The Smithsonian Libraries still has several internship projects available for fall of this year and spring of 2013. Although these projects are unpaid, we are happy to work with your school to help you obtain credit. Below are a few brief descriptions. Please see our website (http://library.si.edu/internships) for more details and application instructions.
Author: Erin Rushing
Erin handles rights and reproductions for Smithsonian Libraries' images. She also has an outreach role in the Libraries, coordinating social media and the blog, Unbound, and managing the internship program. She holds an M.L.S from the University of Maryland, as well as a BA in History and Art History.
Intrigued by the “Song of the Wright Brothers” sheet music cover seen in last week’s National Aviation Day post? Read on for more information about the collection in this post by summer intern, Karen Anton.

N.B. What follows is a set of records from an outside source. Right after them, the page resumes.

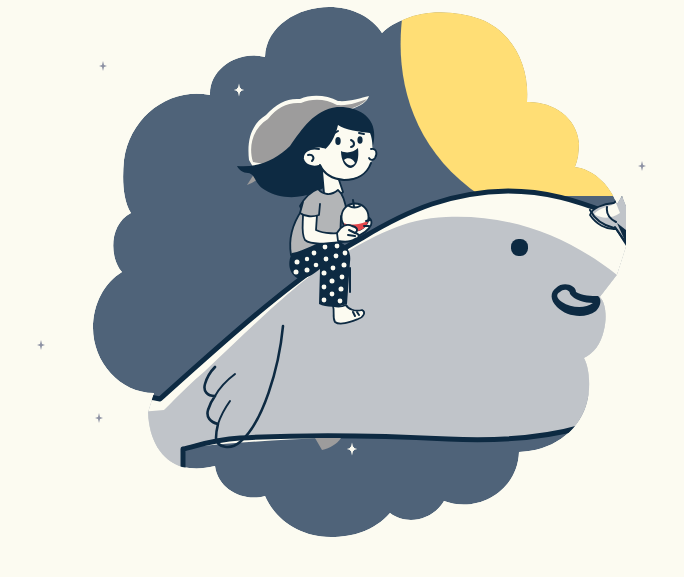
<!DOCTYPE html>
<html lang="en">
<head>
<meta charset="utf-8">
<title>Girl riding a whale through the night</title>
<style>
:root {
  --paper: #fcfbf1;
  --night: #4f6379;
  --ink: #0d2a42;
  --moon: #ffde75;
  --whale: #c0c4c9;
  --shirt: #b3b5b7;
  --shade: #9d9c9c;
  --red: #e5474c;
  --star: #8d91a3;
}
html, body { margin: 0; background: var(--paper); overflow: hidden; }
.scene { display: block; width: 684px; height: 577px; }
.paper { fill: var(--paper); }
.night { fill: var(--night); }
.moon { fill: var(--moon); }
.whale { fill: var(--whale); }
.ink { fill: var(--ink); }
.shade { fill: var(--shade); }
.shirt { fill: var(--shirt); }
.red { fill: var(--red); }
.star { fill: var(--star); }
.line { fill: none; stroke: var(--ink); stroke-width: 2; stroke-linecap: round; stroke-linejoin: round; }
.outlined { stroke: var(--ink); stroke-width: 1.8; stroke-linecap: round; stroke-linejoin: round; }
.contour { stroke-width: 5; stroke-linecap: butt; }
.fin { stroke-width: 2.6; }
</style>
</head>
<body>
<svg class="scene" viewBox="0 0 684 577" role="img" aria-label="A girl holding an apple sits on a smiling whale inside a night cloud with a yellow moon">
  <defs>
    <path id="cloud-shape" d="M382 33C389 26 397 22 405 19C425 10 455 10 480 19C512 31 530 65 527 102C552 101 577 117 579 143C579 152 578 160 575 167C592 169 609 183 617 204L622 196L626 206V247L617 275L600 297C606 303 607 318 604 330C601 344 594 353 584 358C590 369 591 391 586 406C577 433 551 451 519 452C518 489 480 514 444 501C433 520 407 526 390 513C374 531 353 537 331 537C301 537 276 521 265 496C244 502 218 490 215 466C203 469 193 469 182 467C161 460 149 440 148 412L154 393C120 393 93 362 93 328C93 304 104 283 122 272C110 259 108 225 131 213C123 200 122 180 124 160C130 116 170 87 210 95C209 69 238 50 265 57C266 26 298 7 329 7C352 7 372 17 382 33Z"/>
    <clipPath id="cloud-clip"><use href="#cloud-shape"/></clipPath>
    <path id="trousers-shape" d="M292 253C287 263 289 273 297 278C304 280 313 275 320 269L319 304C327 308 339 307 347 304L350 262C352 249 343 240 330 240C318 241 305 251 292 253Z"/>
    <clipPath id="trousers-clip"><use href="#trousers-shape"/></clipPath>
    <path id="sparkle" d="M0-5L1-1L4 0L1 1L0 5L-1 1L-4 0L-1-1Z"/>
  </defs>

  <rect class="paper" width="684" height="577"/>

  <g id="night-cloud" clip-path="url(#cloud-clip)">
    <use class="night" href="#cloud-shape"/>
    <path class="moon" d="M405 0C392 65 405 145 481 196H640V0Z"/>

    <g id="whale">
      <path class="paper" d="M140 402L160 399C220 345 300 272 362 238C410 209 452 192 508 191C547 191 575 199 603 210L626 246V300L575 428C480 442 340 430 184 448V470H140Z"/>
      <path class="whale" d="M140 412L164 410C180 394 193 381 205 371C250 329 300 278 340 256C370 238 405 218 446 217C510 214 568 236 617 275L600 297L620 320V380L575 429C540 437 500 440 470 439C370 433 300 434 240 439C212 442 195 444 183 452V470H140Z"/>
      <path class="line contour" d="M150 397L160 399C220 345 300 272 362 238C410 209 452 192 508 191C547 191 577 201 606 212"/>
      <path class="line contour" d="M183 470V449C197 446 211 440 240 438C310 434 390 436 448 439C490 441 540 439 582 427"/>
    </g>

    <g id="far-fin">
      <path class="whale outlined" stroke-width="3" d="M590 215C596 224 606 230 616 229C621 235 624 242 629 247V204L622 195L614 203C603 204 592 208 590 215Z"/>
      <path class="paper" d="M594 214C600 207 610 207 616 203L620 213C612 218 604 220 594 214Z"/>
      <path class="line" stroke-width="3" d="M590 210C594 218 602 225 614 228M607 207C606 214 610 219 616 222M615 227L628 246"/>
      <path class="ink" d="M617 223L630 233V252Z"/>
    </g>
  </g>

  <g id="whale-face">
    <rect class="ink" x="511" y="239" width="17" height="17" rx="7.5"/>
    <path class="ink" d="M556 288C563 281 576 285 576 292C582 296 592 296 598 296C602 299 601 306 596 311C585 319 567 317 557 307C550 300 550 292 556 288Z"/>
    <path class="whale" d="M560 292C564 288 570 290 570 294C574 300 585 303 593 303C585 309 571 308 562 302C556 298 556 294 560 292Z"/>
  </g>

  <g id="near-fin">
    <path class="line fin" d="M283 326C279 368 263 423 240 442C231 450 217 448 216 438C216 433 217 428 218 424C210 422 206 417 208 410C210 404 212 400 215 396C207 396 203 391 205 384C207 377 211 371 215 367"/>
    <path class="line" d="M218 424C221 415 225 408 230 401M215 396C220 387 227 380 235 374"/>
    <path class="shade" d="M315 438H341C337 444 330 448 322 450Z"/>
  </g>

  <g id="girl">
    <g id="hair-bow">
      <path class="paper" d="M249 160C247 142 250 125 266 115C277 103 287 98 300 99C311 94 327 95 338 101C350 102 360 98 369 96C367 102 360 106 352 109L330 118L256 172Z"/>
      <path class="shade" d="M253 162C248 146 253 128 268 119C277 107 288 102 301 103C313 98 326 99 337 105C349 106 359 102 367 99C363 104 356 107 350 109L320 125L270 165Z"/>
      <path class="shade" d="M247 185C253 183 258 179 263 175L256 171Z"/>
    </g>

    <path id="back-hair" class="ink" d="M237 166C257 168 276 160 290 146C302 129 314 110 337 107C357 106 373 116 374 132C375 142 372 150 369 155L323 158L331 182C316 197 286 203 265 190C254 184 256 174 248 173C243 173 239 170 237 166Z"/>

    <path id="neck" class="paper outlined" d="M322 170L324 193C330 197 337 197 343 192L337 174Z"/>
    <path id="shirt" class="shirt outlined" d="M318 189C323 195 331 196 338 190C342 193 345 200 347 213L341 216L340 241C325 241 309 253 291 255C288 237 293 223 302 210L300 206C304 199 310 192 318 189Z"/>
    <path id="trousers" class="ink" d="M292 253C287 263 289 273 297 278C304 280 313 275 320 269L319 304C327 308 339 307 347 304L350 262C352 249 343 240 330 240C318 241 305 251 292 253Z"/>
    <g id="trouser-dots" class="paper" clip-path="url(#trousers-clip)">
      <circle cx="297" cy="262" r="2.5"/><circle cx="307" cy="259" r="2.2"/><circle cx="296" cy="272" r="2.5"/>
      <circle cx="307" cy="270" r="2.5"/><circle cx="316" cy="265" r="2.3"/><circle cx="314" cy="253" r="2.4"/>
      <circle cx="325" cy="247" r="2.4"/><circle cx="337" cy="246" r="2.4"/><circle cx="345" cy="253" r="2.4"/>
      <circle cx="326" cy="259" r="2.4"/><circle cx="336" cy="256" r="2.4"/><circle cx="344" cy="265" r="2.5"/>
      <circle cx="333" cy="268" r="2.4"/><circle cx="324" cy="273" r="2.5"/><circle cx="342" cy="277" r="2.4"/>
      <circle cx="332" cy="281" r="2.5"/><circle cx="324" cy="287" r="2.4"/><circle cx="341" cy="289" r="2.5"/>
      <circle cx="332" cy="294" r="2.4"/><circle cx="324" cy="300" r="2.4"/><circle cx="340" cy="301" r="2.4"/>
    </g>
    <path class="line" stroke-width="1" d="M350 268V292"/>

    <g id="foot">
      <path class="paper outlined" d="M333 306C335 312 332 317 335 322C340 326 350 322 358 319C364 317 366 312 362 310C355 312 348 309 346 305C342 307 337 307 333 306Z"/>
      <path class="line" stroke-width="1" d="M353 312L355 316M357 312L359 315"/>
    </g>

    <g id="arms-and-apple">
      <path class="paper outlined" d="M362 216C368 216 373 219 371 225C368 231 361 235 355 237L348 232Z"/>
      <path class="paper outlined" d="M303 215C303 224 301 234 305 240C312 246 330 243 349 241L347 232C337 234 324 234 316 230L317 215Z"/>
      <circle class="paper outlined" cx="355" cy="217" r="13.5"/>
      <path class="red" d="M344 223C350 226 362 224 368 221C367 228 360 232 353 231C348 230 345 227 344 223Z"/>
      <path class="line" d="M354 207L353 200M349 206C352 208 357 208 360 206"/>
      <path class="paper outlined" d="M337 233C341 226 347 223 352 226C357 227 359 230 355 233C360 234 360 238 355 239C351 242 344 242 338 241Z"/>
      <path class="line" stroke-width="1" d="M349 230L355 233M348 235L355 236M366 221L370 220M364 226L369 226"/>
      <path class="shirt outlined" d="M303 202L300 213C305 217 313 217 319 215L320 204"/>
    </g>

    <g id="head">
      <path class="paper" d="M323 151C329 147 335 138 338 125C345 130 360 132 370 133C373 140 373 151 372 160C368 174 357 180 344 179C332 179 323 172 320 164Z"/>
      <path class="paper outlined" d="M371 149C376 148 378 153 375 158C373 161 370 160 369 158"/>
      <path class="paper" d="M326 149C317 145 304 149 303 158C303 166 313 169 323 165Z"/>
      <path class="line" d="M319 149C309 147 302 152 303 159C304 165 312 168 319 166M308 155C313 154 315 158 312 161M320 165C324 174 332 179 344 180C357 180 367 174 371 163"/>
      <path class="ink" d="M341 151C347 154 354 152 358 148C359 157 358 166 351 168C345 168 341 160 341 151Z"/>
      <path class="paper" d="M344 160C347 157 353 158 355 163C352 167 347 166 344 160Z"/>
      <ellipse class="ink" cx="338" cy="141" rx="2.7" ry="4"/>
      <ellipse class="ink" cx="360" cy="140" rx="2.6" ry="3.8"/>
      <path class="line" d="M351 140C355 142 355 146 351 147M333 134L338 131M359 133L364 134"/>
    </g>
  </g>

  <g id="stars">
    <g class="star">
      <use href="#sparkle" x="103" y="66"/>
      <use href="#sparkle" x="642" y="166"/>
      <use href="#sparkle" x="41" y="345"/>
      <use href="#sparkle" x="99" y="418"/>
    </g>
    <g class="paper">
      <use href="#sparkle" transform="translate(239 90) scale(1.3)"/>
      <use href="#sparkle" transform="translate(352 449) scale(1.3)"/>
      <circle cx="239" cy="90" r="2.4"/>
      <circle cx="352" cy="449" r="2.4"/>
    </g>
  </g>
</svg>
</body>
</html>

I am Karen Anton, the National Air and Space Museum (NASM) Sheet Music Cataloging intern for the Smithsonian Institution Libraries. I travelled from Bloomington, IN where I am pursuing a Master of Library Science (MLS) degree with a Rare Books and Manuscripts Librarianship Specialization at the Indiana University School of Library and Information Science and a PhD in Musicology at the Indiana University Jacobs School of Music. While at the Smithsonian this summer, I will be learning from Lowell Ashley, principal cataloger at the Smithsonian Institution Libraries.
We often think of the book as a container of information. A book’s text conveys meaning through reading. However, meaning can be expressed in other ways. Typography, ink color, blank space, paper, artwork, and binding also provide information to the reader about the artist’s project. Featuring artists’ books from the Smithsonian American Art Museum/National Portrait Gallery Library (AA/PG), this exhibit investigates the way that book artists use material and visual features to make meaning.
In honor of the patriotic spirit of the Fourth of July, plus the gardening season that is upon us, we take a special look at victory gardens!
Though more known for their place in the Second World War, victory gardens (or war gardens as they were initially called) were first advocated during World War I. In addition to rationing other goods, citizens were urged to do their patriotic duty and grow their own vegetables, fruits and herbs at home in order to free up resources for the military. It was hoped that with more resources, the U.S. forces would have better success on the warfront.
As we mentioned back in February, the Smithsonian Libraries will be exhibiting this year at the American Libraries Association Annual Conference in Anaheim, California. You can find us at booth more »
On June 5 and 6th, much of the world will be able to catch a glimpse of the planet Venus traversing across the face of the Sun. The “Transit of Venus” occurs when the planet passes between the Earth and the Sun, a rare occasion that has happened only seven times since the year 1600. Many folks in the modern era will have a chance to witness this remarkable occurrence twice in their lifetimes, as the last Transit occurred in 2004.